START Input data

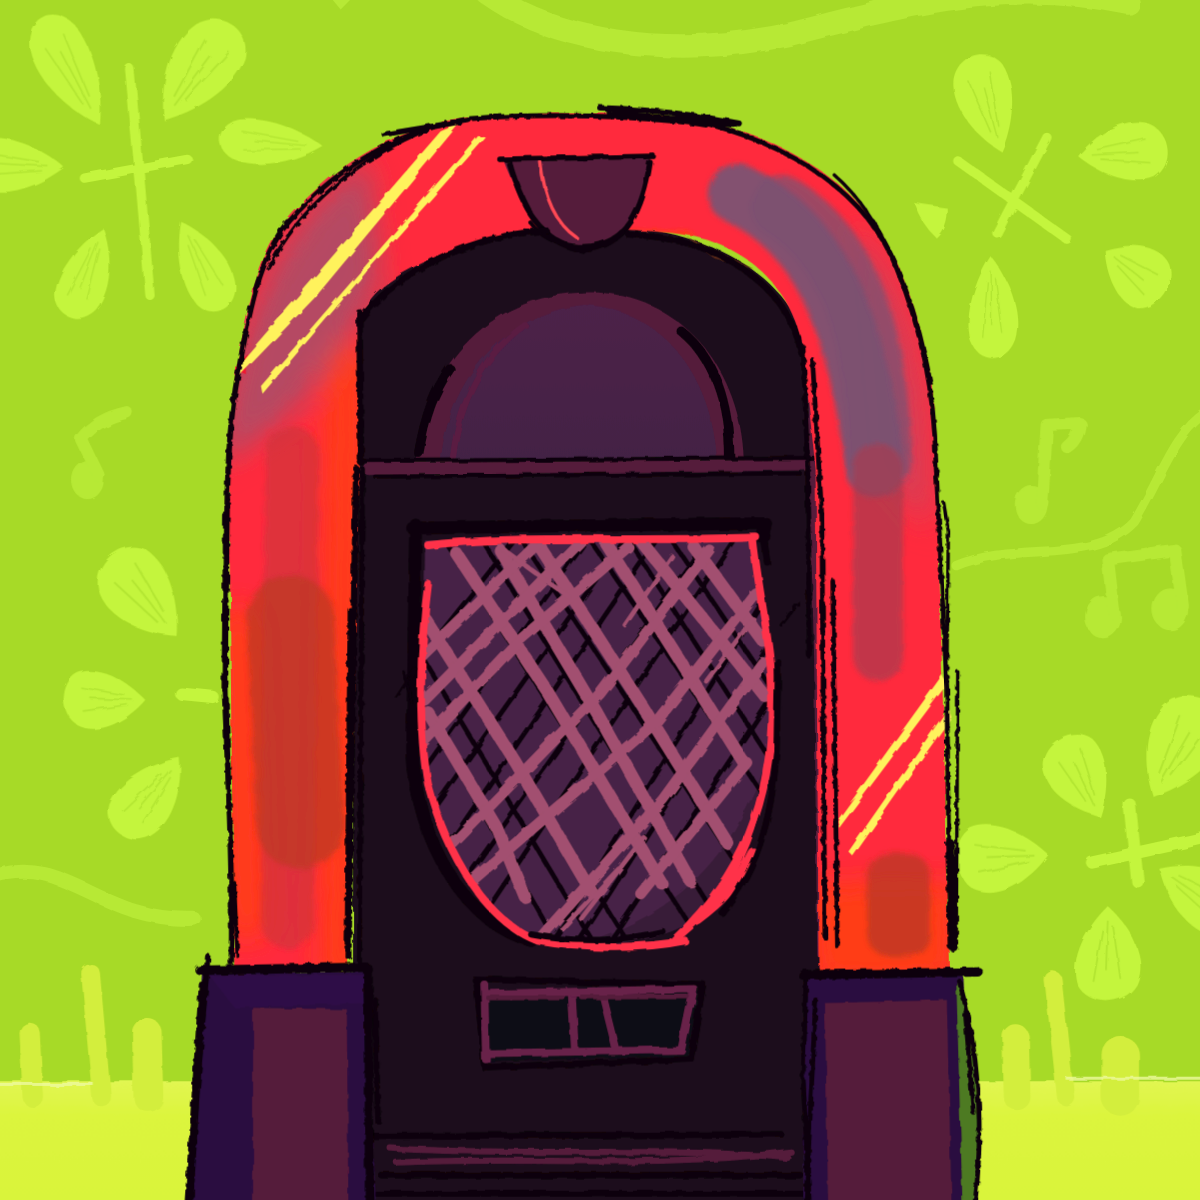
<!DOCTYPE html>
<html lang="en">
<head>
<meta charset="utf-8">
<title>Jukebox in the meadow</title>
<style>
:root{
  --lime:#a7da27; --leaf:#c4f53d; --swirl:#b7e936; --grass:#dcf53d; --post:#d3ee3c;
  --ink:#0b0509; --body:#1a0f1b; --red:#ff2b3d; --orange:#ff3d14; --rust:#bd3a24;
  --wine:#541b3a; --plum:#462346; --violet:#2c0f40; --mauve:#a2506f; --haze:#7c5272; --glint:#fff25c;
}
html,body{margin:0;width:1200px;height:1200px;overflow:hidden;background:var(--lime)}
.poster{display:block;width:1200px;height:1200px}
.petals{fill:var(--leaf)}
.stems{fill:none;stroke:var(--leaf);stroke-linecap:round;stroke-width:8}
.swirls{fill:none;stroke:var(--swirl);stroke-linecap:round}
.notes{fill:var(--swirl);stroke:var(--swirl);stroke-linecap:round;stroke-linejoin:round}
.notes path{fill:none;stroke-width:8}
.posts{fill:none;stroke:var(--post);stroke-linecap:round}
.ink{fill:none;stroke:var(--ink);stroke-linecap:round;stroke-linejoin:round}
.line{fill:none;stroke-linecap:round;stroke-linejoin:round}
</style>
</head>
<body>
<svg class="poster" viewBox="0 0 768 768" role="img" aria-label="Sketchy red jukebox on a lime green background with flowers and music notes">
  <defs>
    <filter id="brush" x="-5%" y="-5%" width="110%" height="110%">
      <feTurbulence type="fractalNoise" baseFrequency=".09" numOctaves="2" seed="4" result="grain"/>
      <feDisplacementMap in="SourceGraphic" in2="grain" scale="3"/>
    </filter>
    <filter id="pencil" filterUnits="userSpaceOnUse" x="0" y="0" width="768" height="768">
      <feTurbulence type="fractalNoise" baseFrequency=".22" numOctaves="2" seed="9" result="grain"/>
      <feDisplacementMap in="SourceGraphic" in2="grain" scale="3"/>
    </filter>
    <filter id="soft" filterUnits="userSpaceOnUse" x="0" y="0" width="768" height="768"><feGaussianBlur stdDeviation="9"/></filter>
    <filter id="edge" filterUnits="userSpaceOnUse" x="0" y="0" width="768" height="768"><feGaussianBlur stdDeviation="1.6"/></filter>
    <g id="petal">
      <path d="M0 0C-12-13-23-36-16-54C-9-69 11-69 17-54C22-36 11-13 0 0Z"/>
      <path d="M-3-14L-7-50M3-16L8-52M0-10L1-44" fill="none" stroke="#b3e632" stroke-width="1"/>
    </g>
    <path id="arch" d="M150 620L147 360C146 320 147 270 151 238C158 200 164 166 181 144C208 110 248 84 292 76C340 71 420 71 452 78C500 88 545 116 564 150C586 186 596 230 599 280L608 622L524 622L522 300L514 225C508 185 478 154 430 149C380 144 316 146 280 164C252 176 234 188 231 205L228 390L222 620Z"/>
    <path id="grille" d="M272 346L483 344C487 380 494 412 494 448C496 508 474 566 438 592C416 606 356 608 338 600C298 578 270 530 271 462Z"/>
    <clipPath id="arch-clip"><use href="#arch"/></clipPath>
    <clipPath id="grille-clip"><use href="#grille"/></clipPath>
    <linearGradient id="ground" x1="0" y1="0" x2="0" y2="1"><stop offset="0" stop-color="#e2f652"/><stop offset=".25" stop-color="#dcf53d"/><stop offset="1" stop-color="#d9f43a"/></linearGradient>
    <linearGradient id="dome" x1="0" y1="0" x2="0" y2="1"><stop offset="0" stop-color="#4d2048"/><stop offset="1" stop-color="#432345"/></linearGradient>
  </defs>

  <g id="backdrop">
    <rect width="768" height="768" fill="var(--lime)"/>
    <g class="swirls" filter="url(#brush)">
      <path d="M305-10C350 28 430 38 505 22C570 6 640-16 722 2" stroke-width="15"/>
      <path d="M612 362C650 346 700 362 726 334C742 308 752 276 772 264" stroke-width="6"/>
      <path d="M-5 561C44 546 62 590 124 588" stroke-width="9"/>
    </g>
    <path d="M213 0L218 6L224 0Z" fill="var(--swirl)"/>

    <g id="flowers" filter="url(#brush)">
      <g class="petals">
        <use href="#petal" transform="translate(64 80) rotate(-29) scale(.98 1.2)"/>
        <use href="#petal" transform="translate(105 77) rotate(35) scale(1.15 1.15)"/>
        <use href="#petal" transform="translate(207 94) rotate(-86) scale(.8 1.02)"/>
        <use href="#petal" transform="translate(41 107) rotate(-88) scale(.95 1)"/>
        <use href="#petal" transform="translate(66 146) rotate(200) scale(.85 .93)"/>
        <use href="#petal" transform="translate(116 142) rotate(154) scale(.85 .95)"/>
        <use href="#petal" transform="translate(641 97) rotate(-17) scale(1 .98)"/>
        <use href="#petal" transform="translate(690 100) rotate(85) scale(1.03 .88)"/>
        <path d="M585 130L606 133Q606 146 599 152Q590 144 585 130Z"/>
        <use href="#petal" transform="translate(707 160) rotate(126) scale(1.05 .72)"/>
        <use href="#petal" transform="translate(634 164) rotate(178) scale(.86 1)"/>
        <use href="#petal" transform="translate(113 407) rotate(-40) scale(1.2 1.02)"/>
        <use href="#petal" transform="translate(93 448) rotate(-90) scale(1.02 .8)"/>
        <use href="#petal" transform="translate(115 485) rotate(218) scale(1 .95)"/>
        <use href="#petal" transform="translate(704 523) rotate(-27) scale(1.08 .87)"/>
        <use href="#petal" transform="translate(738 510) rotate(28) scale(1.25 1.08)"/>
        <use href="#petal" transform="translate(671 547) rotate(-94) scale(1.2 .9)"/>
        <use href="#petal" transform="translate(709 580) rotate(180) scale(1.15 .93)"/>
        <use href="#petal" transform="translate(742 556) rotate(123) scale(1.05 .9)"/>
      </g>
      <g class="stems">
        <path d="M83 44L90 120L96 189M54 114L120 102" stroke-width="6"/>
        <path d="M613 103L683 153M670 88L638 149" stroke-width="6"/>
        <path d="M116 444L136 446"/>
        <path d="M723 515L728 564M699 552L772 536"/>
      </g>
    </g>

    <g class="notes" filter="url(#brush)">
      <ellipse cx="56" cy="307" rx="10" ry="12"/><path d="M63 304L52 281Q62 268 81 264"/>
      <ellipse cx="660" cy="323" rx="10" ry="12"/><path d="M667 322L670 272L691 271Q690 281 683 286"/>
      <ellipse cx="706" cy="395" rx="11" ry="13"/><ellipse cx="749" cy="390" rx="11" ry="13"/><path d="M713 392L709 358L752 352L757 388"/>
    </g>

    <g filter="url(#brush)">
      <rect x="-10" y="692" width="790" height="90" fill="url(#ground)"/>
      <g class="posts">
        <path d="M19 661L21 702" stroke-width="13"/><path d="M58 623L65 702" stroke-width="12"/><path d="M94 661L95 702" stroke-width="19"/>
        <path d="M650 664L651 702" stroke-width="17"/><path d="M674 627L682 702" stroke-width="11"/><path d="M717 675L717 702" stroke-width="24"/>
      </g>
      <path d="M-6 694H60M682 690H774" stroke="#eefaa0" stroke-width="2" opacity=".8"/>
    </g>
  </g>

  <g id="jukebox">
    <g id="cabinet" filter="url(#brush)">
      <path d="M226 770L226 200C250 160 300 142 372 143C460 144 514 180 522 240L530 770Z" fill="var(--body)"/>
      <path d="M516 228L527 300L533 612L523 612L521 420Z" fill="var(--wine)"/>
    </g>

    <g id="dome-window" filter="url(#brush)">
      <path d="M266 296C270 240 308 188 376 187C436 187 474 236 476 294Z" fill="var(--wine)"/>
      <path d="M282 296C286 244 322 200 374 195C424 198 456 240 459 296Z" fill="url(#dome)"/>
      <path class="line" d="M290 292C294 256 310 226 336 208" stroke="#5a1c43" stroke-width="4"/>
      <path class="ink" d="M268 290C272 266 278 250 288 236M436 212C456 228 467 256 467 294" stroke-width="6"/>
      <path class="line" d="M236 300L520 297" stroke="var(--wine)" stroke-width="8"/>
      <path class="ink" d="M232 295L526 293M240 305L512 303" stroke-width="2.5"/>
    </g>

    <g id="tube">
      <g filter="url(#brush)">
        <use href="#arch" fill="var(--red)"/>
        <g clip-path="url(#arch-clip)">
          <g filter="url(#soft)">
            <path class="line" d="M222 230L218 620" stroke="var(--orange)" stroke-width="26"/>
            <path class="line" d="M152 400L158 590" stroke="var(--orange)" stroke-width="24"/>
            <path d="M140 300C150 200 180 140 236 102L244 180L222 218L190 262Z" fill="#a8506a" opacity=".85"/>
            <path d="M520 565H612V630H520Z" fill="var(--orange)"/>
            <path d="M546 140C590 190 600 260 594 340L560 300Z" fill="#c8475f" opacity=".7"/>
          </g>
          <g filter="url(#edge)">
            <path class="line" d="M187 290L184 590" stroke="#c5343c" stroke-width="34" opacity=".55"/>
            <path class="line" d="M186 396L192 528" stroke="var(--rust)" stroke-width="56" stroke-linecap="butt" opacity=".75"/>
            <path class="line" d="M472 124C520 146 548 196 560 300" stroke="var(--haze)" stroke-width="38" opacity=".95"/>
            <path class="line" d="M500 132C546 160 562 220 563 296" stroke="var(--haze)" stroke-width="40" opacity=".75"/>
            <path class="line" d="M562 300L562 420" stroke="#a83a50" stroke-width="32" opacity=".7"/>
            <rect x="555" y="546" width="40" height="66" rx="14" fill="var(--rust)" opacity=".8"/>
            <path class="line" d="M404 152L440 153" stroke="var(--orange)" stroke-width="9"/>
          </g>
          <path d="M148 236L158 226L158 240Z" fill="#f01530"/>
        </g>
        <path d="M440 152L482 172L458 166Z" fill="#5b2a1a"/>
      </g>
      <g id="glints" fill="var(--glint)" filter="url(#brush)">
        <path d="M282 84L294 79L202 190L152 242L153 233Z"/>
        <path d="M306 87L311 88L238 170L168 252L167 247Z"/>
        <path d="M603 432L606 438L573 482L537 530L536 525Z"/>
        <path d="M607 453L609 459L574 508L546 548L543 545Z"/>
      </g>
    </g>

    <g id="crest" filter="url(#brush)">
      <path d="M322 102L416 101C413 130 402 157 373 160C346 155 333 130 322 102Z" fill="var(--wine)"/>
      <path class="line" d="M346 104C348 124 354 142 369 152" stroke="#ff4a55" stroke-width="2.2"/>
      <path class="ink" d="M320 102L418 100M326 104C334 132 346 156 373 160C402 158 412 132 416 104" stroke-width="3.6"/>
      <path class="ink" d="M340 143C350 158 382 164 398 148" stroke-width="2.5"/>
    </g>

    <g id="speaker" filter="url(#brush)">
      <path class="ink" d="M264 338L490 335L488 344M266 336L264 480C266 540 300 592 340 602" stroke-width="8"/>
      <use href="#grille" fill="var(--plum)"/>
      <g clip-path="url(#grille-clip)">
        <path d="M330 612C420 600 470 560 496 470L510 620Z" fill="#2a1128" opacity=".45"/>
        <path class="ink" stroke-width="3" d="M284 345L440 590M330 340L476 560M374 340L496 520M426 340L500 450M268 388L400 600M268 448L352 596M330 345L262 430M376 345L266 500M424 340L284 545M470 345L312 582M496 372L352 606M498 440L388 606M400 345L274 522M448 352L300 560M494 410L372 600M308 345L460 590M270 420L378 600M402 345L498 494"/>
        <g class="line" stroke="var(--mauve)" stroke-width="8">
          <path d="M292 354L350 442L424 566M320 352L382 456L442 564M343 346L410 450L466 540M388 348L436 424L476 488M410 346L490 446M272 396L330 488L378 570M274 456L318 530L336 574M444 350L488 410"/>
          <path d="M346 346L270 420M402 350L330 412L270 476M454 352L384 444L290 540M484 380L420 462L304 562M488 424L424 512L346 600M478 488L410 572M372 346L272 448" stroke-width="7"/>
          <path d="M372 588L412 536M360 594L396 556M452 436L482 396M320 350L364 382M430 356L400 400" stroke-width="3"/>
        </g>
      </g>
      <g class="line" stroke="#ff3349">
        <path d="M274 349C330 342 410 347 484 344" stroke-width="5"/>
        <path d="M274 374C268 420 268 470 274 502C286 548 312 590 344 602C376 608 414 607 438 602" stroke-width="5"/>
        <path d="M482 346C486 384 495 416 494 452C494 512 476 560 430 603" stroke-width="5"/>
        <path d="M490 490C486 540 462 580 432 602" stroke-width="3"/>
        <path d="M482 546C472 566 460 578 446 588" stroke-width="7"/>
      </g>
      <path class="ink" d="M488 336L491 360M498 424L497 480C494 530 482 560 462 584M340 598C370 604 400 602 424 596" stroke-width="4"/>
    </g>

    <g id="coin-slot" filter="url(#brush)">
      <path d="M310 634L448 632L440 676L312 679Z" fill="#100b13"/>
      <path class="ink" d="M304 627L450 630L442 678L310 683L305 628" stroke-width="4"/>
      <path class="line" d="M310 630L311 678M313 636L444 633L436 672L314 674M366 637L368 672M386 638L394 670" stroke="#68214a" stroke-width="5"/>
      <path class="line" d="M312 638H360M372 638L440 638" stroke="var(--wine)" stroke-width="3"/>
    </g>

    <g id="lower-trim" filter="url(#brush)">
      <path class="line" d="M250 735C330 740 430 734 504 741M254 744C340 740 420 748 506 737" stroke="var(--wine)" stroke-width="4"/>
      <path class="ink" d="M240 727L500 726M244 752L512 752M240 764L514 764" stroke-width="4"/>
    </g>

    <g id="feet" filter="url(#brush)">
      <path d="M130 622H234L240 770H122Z" fill="var(--violet)"/>
      <path d="M162 645L222 646L223 770H162Z" fill="var(--wine)"/>
      <path d="M134 624H234V642L150 645Z" fill="#2f1147"/>
      <path d="M516 624H616L622 770H514Z" fill="var(--violet)"/>
      <path d="M528 642L606 640L609 770H530Z" fill="var(--wine)"/>
      <path d="M612 626C626 660 630 720 624 770L616 770Z" fill="#4d7a20"/>
    </g>

    <g id="outline" class="ink" filter="url(#pencil)">
      <path d="M148 616C150 540 142 460 145 370C145 310 146 270 153 236C160 196 166 166 184 142" stroke-width="3.5"/>
      <path d="M152 612L150 565M144 330L143 440L147 530M172 172C190 134 230 100 276 82" stroke-width="2.4"/>
      <path d="M180 148C208 112 252 84 300 76C350 72 410 74 452 80" stroke-width="3.2"/>
      <path d="M246 86L300 77M384 69C414 70 444 73 473 79M390 72L470 80" stroke-width="3.6"/>
      <path d="M440 76C510 92 556 126 574 172C590 212 598 250 599 296L606 440L608 606" stroke-width="3"/>
      <path d="M534 112C566 140 586 190 596 246M604 322L607 340L606 430M613 430L612 604" stroke-width="2.2"/>
      <path d="M608 540L610 606" stroke-width="6"/>
      <path d="M231 204C262 164 320 148 350 148M402 150C460 152 504 182 513 226" stroke-width="4"/>
      <path d="M230 200L231 296M228 300L226 420L223 612" stroke-width="4"/>
      <path d="M224 390L222 612M232 300L230 620" stroke-width="3"/>
      <path d="M514 222L517 300L518 420M520 230L526 330L528 600M533 372L536 606" stroke-width="3"/>
      <path d="M500 400L511 386M254 446L266 428M258 430L264 450" stroke-width="2"/>
      <path d="M128 621L234 619M514 624L626 622" stroke-width="6"/>
      <path d="M133 612L126 700L122 770M129 630L120 768M234 618L238 770M240 640L242 718" stroke-width="3.5"/>
      <path d="M516 622L514 690L518 770M522 640L516 768M614 628C626 670 630 720 624 770M618 650L623 712" stroke-width="3"/>
      <path d="M236 620V768" stroke-width="5"/>
    </g>
  </g>
</svg>
</body>
</html>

END Input data

* **Work item**: Whenever a line above includes the string "haze", copy it.

* **Answer to this task**:
  --wine:#541b3a; --plum:#462346; --violet:#2c0f40; --mauve:#a2506f; --haze:#7c5272; --glint:#fff25c;
            <path class="line" d="M472 124C520 146 548 196 560 300" stroke="var(--haze)" stroke-width="38" opacity=".95"/>
            <path class="line" d="M500 132C546 160 562 220 563 296" stroke="var(--haze)" stroke-width="40" opacity=".75"/>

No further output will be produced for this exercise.